##### SOURCE MATERIAL #####

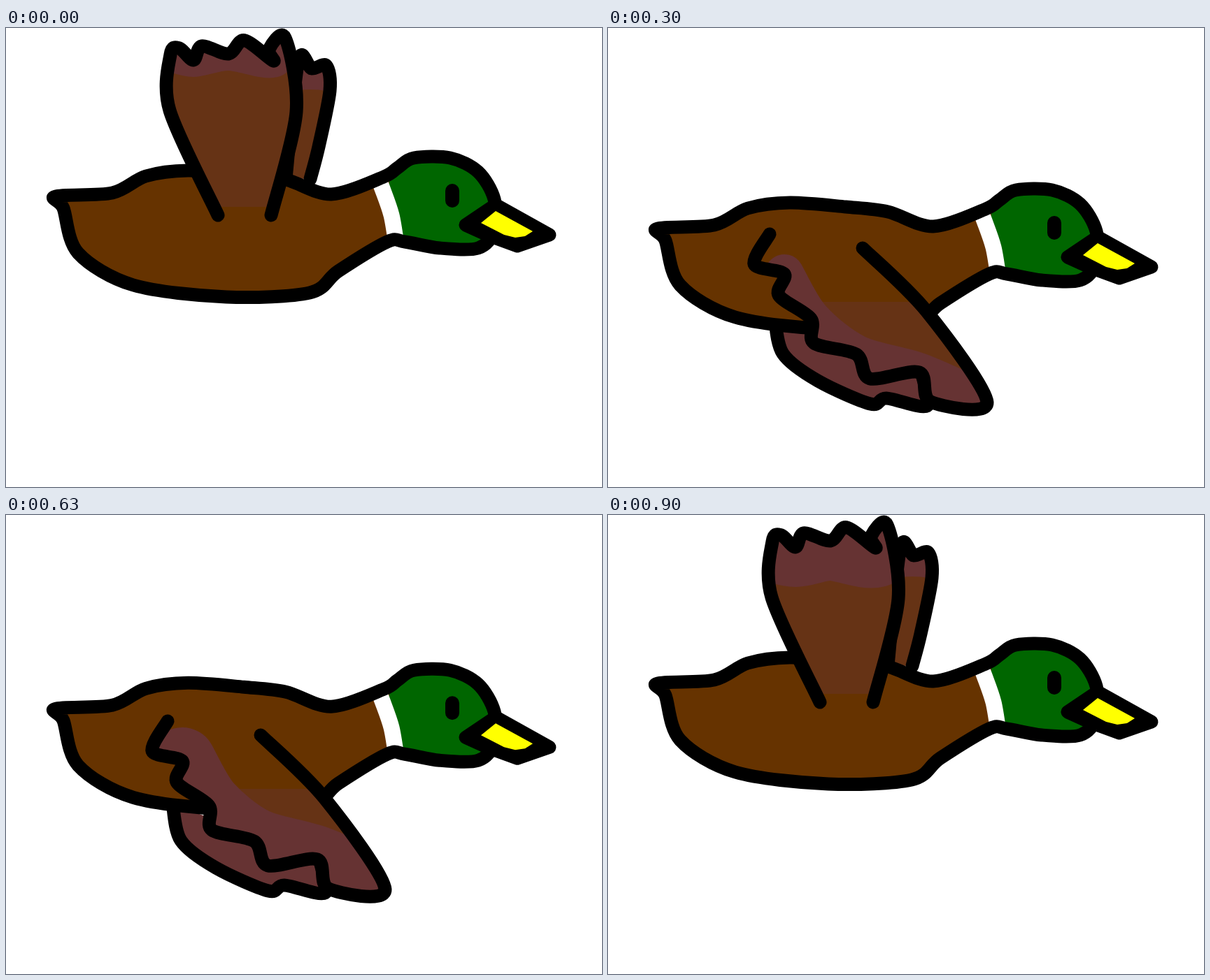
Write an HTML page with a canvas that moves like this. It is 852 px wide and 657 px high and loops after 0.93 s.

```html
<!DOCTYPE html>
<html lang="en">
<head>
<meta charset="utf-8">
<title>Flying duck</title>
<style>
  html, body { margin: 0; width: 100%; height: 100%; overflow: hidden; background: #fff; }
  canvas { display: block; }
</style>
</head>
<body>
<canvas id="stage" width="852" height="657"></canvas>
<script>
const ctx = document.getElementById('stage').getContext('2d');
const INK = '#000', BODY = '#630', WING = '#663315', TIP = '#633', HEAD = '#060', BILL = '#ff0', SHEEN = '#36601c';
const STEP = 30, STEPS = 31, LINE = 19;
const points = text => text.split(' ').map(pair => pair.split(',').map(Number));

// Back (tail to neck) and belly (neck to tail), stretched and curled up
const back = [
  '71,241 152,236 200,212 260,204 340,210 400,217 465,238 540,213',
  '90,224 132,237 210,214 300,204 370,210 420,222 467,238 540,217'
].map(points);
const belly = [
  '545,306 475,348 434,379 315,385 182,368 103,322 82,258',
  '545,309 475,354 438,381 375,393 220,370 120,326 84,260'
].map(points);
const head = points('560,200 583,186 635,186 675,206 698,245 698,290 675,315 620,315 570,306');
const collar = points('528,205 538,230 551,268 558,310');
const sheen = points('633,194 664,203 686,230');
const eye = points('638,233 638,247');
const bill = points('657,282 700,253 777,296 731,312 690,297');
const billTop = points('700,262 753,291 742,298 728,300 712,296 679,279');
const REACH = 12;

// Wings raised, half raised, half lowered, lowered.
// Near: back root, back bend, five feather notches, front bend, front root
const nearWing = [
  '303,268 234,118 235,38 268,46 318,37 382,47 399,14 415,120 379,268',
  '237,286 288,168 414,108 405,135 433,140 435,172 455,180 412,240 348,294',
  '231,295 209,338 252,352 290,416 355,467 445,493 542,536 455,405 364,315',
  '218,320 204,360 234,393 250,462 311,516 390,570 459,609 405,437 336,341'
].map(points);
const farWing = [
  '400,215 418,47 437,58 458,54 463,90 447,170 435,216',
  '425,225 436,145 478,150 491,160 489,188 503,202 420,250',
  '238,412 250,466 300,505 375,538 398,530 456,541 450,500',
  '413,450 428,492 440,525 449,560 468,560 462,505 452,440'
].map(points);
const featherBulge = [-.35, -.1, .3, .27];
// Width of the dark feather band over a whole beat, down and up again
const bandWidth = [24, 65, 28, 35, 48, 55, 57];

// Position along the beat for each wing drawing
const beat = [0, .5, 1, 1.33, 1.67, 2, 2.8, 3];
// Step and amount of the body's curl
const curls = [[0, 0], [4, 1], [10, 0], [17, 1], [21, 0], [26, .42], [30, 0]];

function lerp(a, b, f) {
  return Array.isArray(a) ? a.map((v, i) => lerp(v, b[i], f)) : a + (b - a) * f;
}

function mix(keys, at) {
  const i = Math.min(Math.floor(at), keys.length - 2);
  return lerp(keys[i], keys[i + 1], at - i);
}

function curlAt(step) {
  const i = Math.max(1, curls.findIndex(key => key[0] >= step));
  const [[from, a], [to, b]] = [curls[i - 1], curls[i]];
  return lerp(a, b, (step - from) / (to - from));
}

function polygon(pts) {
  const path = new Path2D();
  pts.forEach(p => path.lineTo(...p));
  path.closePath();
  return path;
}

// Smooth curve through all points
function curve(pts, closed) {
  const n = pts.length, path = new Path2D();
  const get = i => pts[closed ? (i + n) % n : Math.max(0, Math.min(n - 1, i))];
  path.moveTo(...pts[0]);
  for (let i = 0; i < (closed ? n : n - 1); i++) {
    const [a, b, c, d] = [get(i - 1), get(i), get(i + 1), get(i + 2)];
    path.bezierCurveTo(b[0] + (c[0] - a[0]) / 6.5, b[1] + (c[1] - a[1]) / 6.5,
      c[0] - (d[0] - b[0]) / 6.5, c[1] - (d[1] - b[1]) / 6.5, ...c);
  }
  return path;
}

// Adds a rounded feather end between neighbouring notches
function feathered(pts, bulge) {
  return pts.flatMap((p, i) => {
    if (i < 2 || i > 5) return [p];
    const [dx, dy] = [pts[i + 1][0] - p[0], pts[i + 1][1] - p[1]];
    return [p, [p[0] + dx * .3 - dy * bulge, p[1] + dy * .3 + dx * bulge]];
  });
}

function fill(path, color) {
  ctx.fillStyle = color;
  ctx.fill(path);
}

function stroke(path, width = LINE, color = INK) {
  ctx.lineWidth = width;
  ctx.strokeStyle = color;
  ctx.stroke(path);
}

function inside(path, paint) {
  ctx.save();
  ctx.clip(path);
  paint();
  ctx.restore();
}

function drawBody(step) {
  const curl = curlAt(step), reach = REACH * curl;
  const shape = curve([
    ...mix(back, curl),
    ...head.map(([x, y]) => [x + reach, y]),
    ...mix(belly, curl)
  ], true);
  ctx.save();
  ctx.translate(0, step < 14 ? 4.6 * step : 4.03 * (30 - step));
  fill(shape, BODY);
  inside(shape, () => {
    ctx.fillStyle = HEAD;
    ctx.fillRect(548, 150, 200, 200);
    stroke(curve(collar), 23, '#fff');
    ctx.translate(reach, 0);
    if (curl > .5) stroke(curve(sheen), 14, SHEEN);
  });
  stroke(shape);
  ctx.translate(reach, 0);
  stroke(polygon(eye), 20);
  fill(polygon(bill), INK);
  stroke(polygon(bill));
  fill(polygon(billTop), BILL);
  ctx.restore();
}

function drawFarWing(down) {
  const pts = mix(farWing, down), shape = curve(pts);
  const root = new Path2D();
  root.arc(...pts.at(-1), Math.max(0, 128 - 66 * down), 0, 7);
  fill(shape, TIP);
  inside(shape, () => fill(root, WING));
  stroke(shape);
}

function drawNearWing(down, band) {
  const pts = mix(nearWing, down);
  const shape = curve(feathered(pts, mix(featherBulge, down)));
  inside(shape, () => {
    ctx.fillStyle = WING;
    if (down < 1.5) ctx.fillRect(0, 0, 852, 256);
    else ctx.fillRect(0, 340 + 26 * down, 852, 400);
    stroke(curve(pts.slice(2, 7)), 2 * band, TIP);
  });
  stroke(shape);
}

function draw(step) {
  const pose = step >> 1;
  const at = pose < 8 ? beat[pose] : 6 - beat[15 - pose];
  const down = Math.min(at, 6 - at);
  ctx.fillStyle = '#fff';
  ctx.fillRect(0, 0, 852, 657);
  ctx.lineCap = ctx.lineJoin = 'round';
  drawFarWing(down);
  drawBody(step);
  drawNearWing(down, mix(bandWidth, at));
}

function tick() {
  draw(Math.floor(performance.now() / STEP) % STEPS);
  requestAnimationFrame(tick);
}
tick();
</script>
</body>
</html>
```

#####

#### WHAT IS EXPECTED
Output the full listing verbatim; pictures stay out.

#### TASK ANSWER
Write an HTML page with a canvas that moves like this. It is 852 px wide and 657 px high and loops after 0.93 s.

```html
<!DOCTYPE html>
<html lang="en">
<head>
<meta charset="utf-8">
<title>Flying duck</title>
<style>
  html, body { margin: 0; width: 100%; height: 100%; overflow: hidden; background: #fff; }
  canvas { display: block; }
</style>
</head>
<body>
<canvas id="stage" width="852" height="657"></canvas>
<script>
const ctx = document.getElementById('stage').getContext('2d');
const INK = '#000', BODY = '#630', WING = '#663315', TIP = '#633', HEAD = '#060', BILL = '#ff0', SHEEN = '#36601c';
const STEP = 30, STEPS = 31, LINE = 19;
const points = text => text.split(' ').map(pair => pair.split(',').map(Number));

// Back (tail to neck) and belly (neck to tail), stretched and curled up
const back = [
  '71,241 152,236 200,212 260,204 340,210 400,217 465,238 540,213',
  '90,224 132,237 210,214 300,204 370,210 420,222 467,238 540,217'
].map(points);
const belly = [
  '545,306 475,348 434,379 315,385 182,368 103,322 82,258',
  '545,309 475,354 438,381 375,393 220,370 120,326 84,260'
].map(points);
const head = points('560,200 583,186 635,186 675,206 698,245 698,290 675,315 620,315 570,306');
const collar = points('528,205 538,230 551,268 558,310');
const sheen = points('633,194 664,203 686,230');
const eye = points('638,233 638,247');
const bill = points('657,282 700,253 777,296 731,312 690,297');
const billTop = points('700,262 753,291 742,298 728,300 712,296 679,279');
const REACH = 12;

// Wings raised, half raised, half lowered, lowered.
// Near: back root, back bend, five feather notches, front bend, front root
const nearWing = [
  '303,268 234,118 235,38 268,46 318,37 382,47 399,14 415,120 379,268',
  '237,286 288,168 414,108 405,135 433,140 435,172 455,180 412,240 348,294',
  '231,295 209,338 252,352 290,416 355,467 445,493 542,536 455,405 364,315',
  '218,320 204,360 234,393 250,462 311,516 390,570 459,609 405,437 336,341'
].map(points);
const farWing = [
  '400,215 418,47 437,58 458,54 463,90 447,170 435,216',
  '425,225 436,145 478,150 491,160 489,188 503,202 420,250',
  '238,412 250,466 300,505 375,538 398,530 456,541 450,500',
  '413,450 428,492 440,525 449,560 468,560 462,505 452,440'
].map(points);
const featherBulge = [-.35, -.1, .3, .27];
// Width of the dark feather band over a whole beat, down and up again
const bandWidth = [24, 65, 28, 35, 48, 55, 57];

// Position along the beat for each wing drawing
const beat = [0, .5, 1, 1.33, 1.67, 2, 2.8, 3];
// Step and amount of the body's curl
const curls = [[0, 0], [4, 1], [10, 0], [17, 1], [21, 0], [26, .42], [30, 0]];

function lerp(a, b, f) {
  return Array.isArray(a) ? a.map((v, i) => lerp(v, b[i], f)) : a + (b - a) * f;
}

function mix(keys, at) {
  const i = Math.min(Math.floor(at), keys.length - 2);
  return lerp(keys[i], keys[i + 1], at - i);
}

function curlAt(step) {
  const i = Math.max(1, curls.findIndex(key => key[0] >= step));
  const [[from, a], [to, b]] = [curls[i - 1], curls[i]];
  return lerp(a, b, (step - from) / (to - from));
}

function polygon(pts) {
  const path = new Path2D();
  pts.forEach(p => path.lineTo(...p));
  path.closePath();
  return path;
}

// Smooth curve through all points
function curve(pts, closed) {
  const n = pts.length, path = new Path2D();
  const get = i => pts[closed ? (i + n) % n : Math.max(0, Math.min(n - 1, i))];
  path.moveTo(...pts[0]);
  for (let i = 0; i < (closed ? n : n - 1); i++) {
    const [a, b, c, d] = [get(i - 1), get(i), get(i + 1), get(i + 2)];
    path.bezierCurveTo(b[0] + (c[0] - a[0]) / 6.5, b[1] + (c[1] - a[1]) / 6.5,
      c[0] - (d[0] - b[0]) / 6.5, c[1] - (d[1] - b[1]) / 6.5, ...c);
  }
  return path;
}

// Adds a rounded feather end between neighbouring notches
function feathered(pts, bulge) {
  return pts.flatMap((p, i) => {
    if (i < 2 || i > 5) return [p];
    const [dx, dy] = [pts[i + 1][0] - p[0], pts[i + 1][1] - p[1]];
    return [p, [p[0] + dx * .3 - dy * bulge, p[1] + dy * .3 + dx * bulge]];
  });
}

function fill(path, color) {
  ctx.fillStyle = color;
  ctx.fill(path);
}

function stroke(path, width = LINE, color = INK) {
  ctx.lineWidth = width;
  ctx.strokeStyle = color;
  ctx.stroke(path);
}

function inside(path, paint) {
  ctx.save();
  ctx.clip(path);
  paint();
  ctx.restore();
}

function drawBody(step) {
  const curl = curlAt(step), reach = REACH * curl;
  const shape = curve([
    ...mix(back, curl),
    ...head.map(([x, y]) => [x + reach, y]),
    ...mix(belly, curl)
  ], true);
  ctx.save();
  ctx.translate(0, step < 14 ? 4.6 * step : 4.03 * (30 - step));
  fill(shape, BODY);
  inside(shape, () => {
    ctx.fillStyle = HEAD;
    ctx.fillRect(548, 150, 200, 200);
    stroke(curve(collar), 23, '#fff');
    ctx.translate(reach, 0);
    if (curl > .5) stroke(curve(sheen), 14, SHEEN);
  });
  stroke(shape);
  ctx.translate(reach, 0);
  stroke(polygon(eye), 20);
  fill(polygon(bill), INK);
  stroke(polygon(bill));
  fill(polygon(billTop), BILL);
  ctx.restore();
}

function drawFarWing(down) {
  const pts = mix(farWing, down), shape = curve(pts);
  const root = new Path2D();
  root.arc(...pts.at(-1), Math.max(0, 128 - 66 * down), 0, 7);
  fill(shape, TIP);
  inside(shape, () => fill(root, WING));
  stroke(shape);
}

function drawNearWing(down, band) {
  const pts = mix(nearWing, down);
  const shape = curve(feathered(pts, mix(featherBulge, down)));
  inside(shape, () => {
    ctx.fillStyle = WING;
    if (down < 1.5) ctx.fillRect(0, 0, 852, 256);
    else ctx.fillRect(0, 340 + 26 * down, 852, 400);
    stroke(curve(pts.slice(2, 7)), 2 * band, TIP);
  });
  stroke(shape);
}

function draw(step) {
  const pose = step >> 1;
  const at = pose < 8 ? beat[pose] : 6 - beat[15 - pose];
  const down = Math.min(at, 6 - at);
  ctx.fillStyle = '#fff';
  ctx.fillRect(0, 0, 852, 657);
  ctx.lineCap = ctx.lineJoin = 'round';
  drawFarWing(down);
  drawBody(step);
  drawNearWing(down, mix(bandWidth, at));
}

function tick() {
  draw(Math.floor(performance.now() / STEP) % STEPS);
  requestAnimationFrame(tick);
}
tick();
</script>
</body>
</html>
```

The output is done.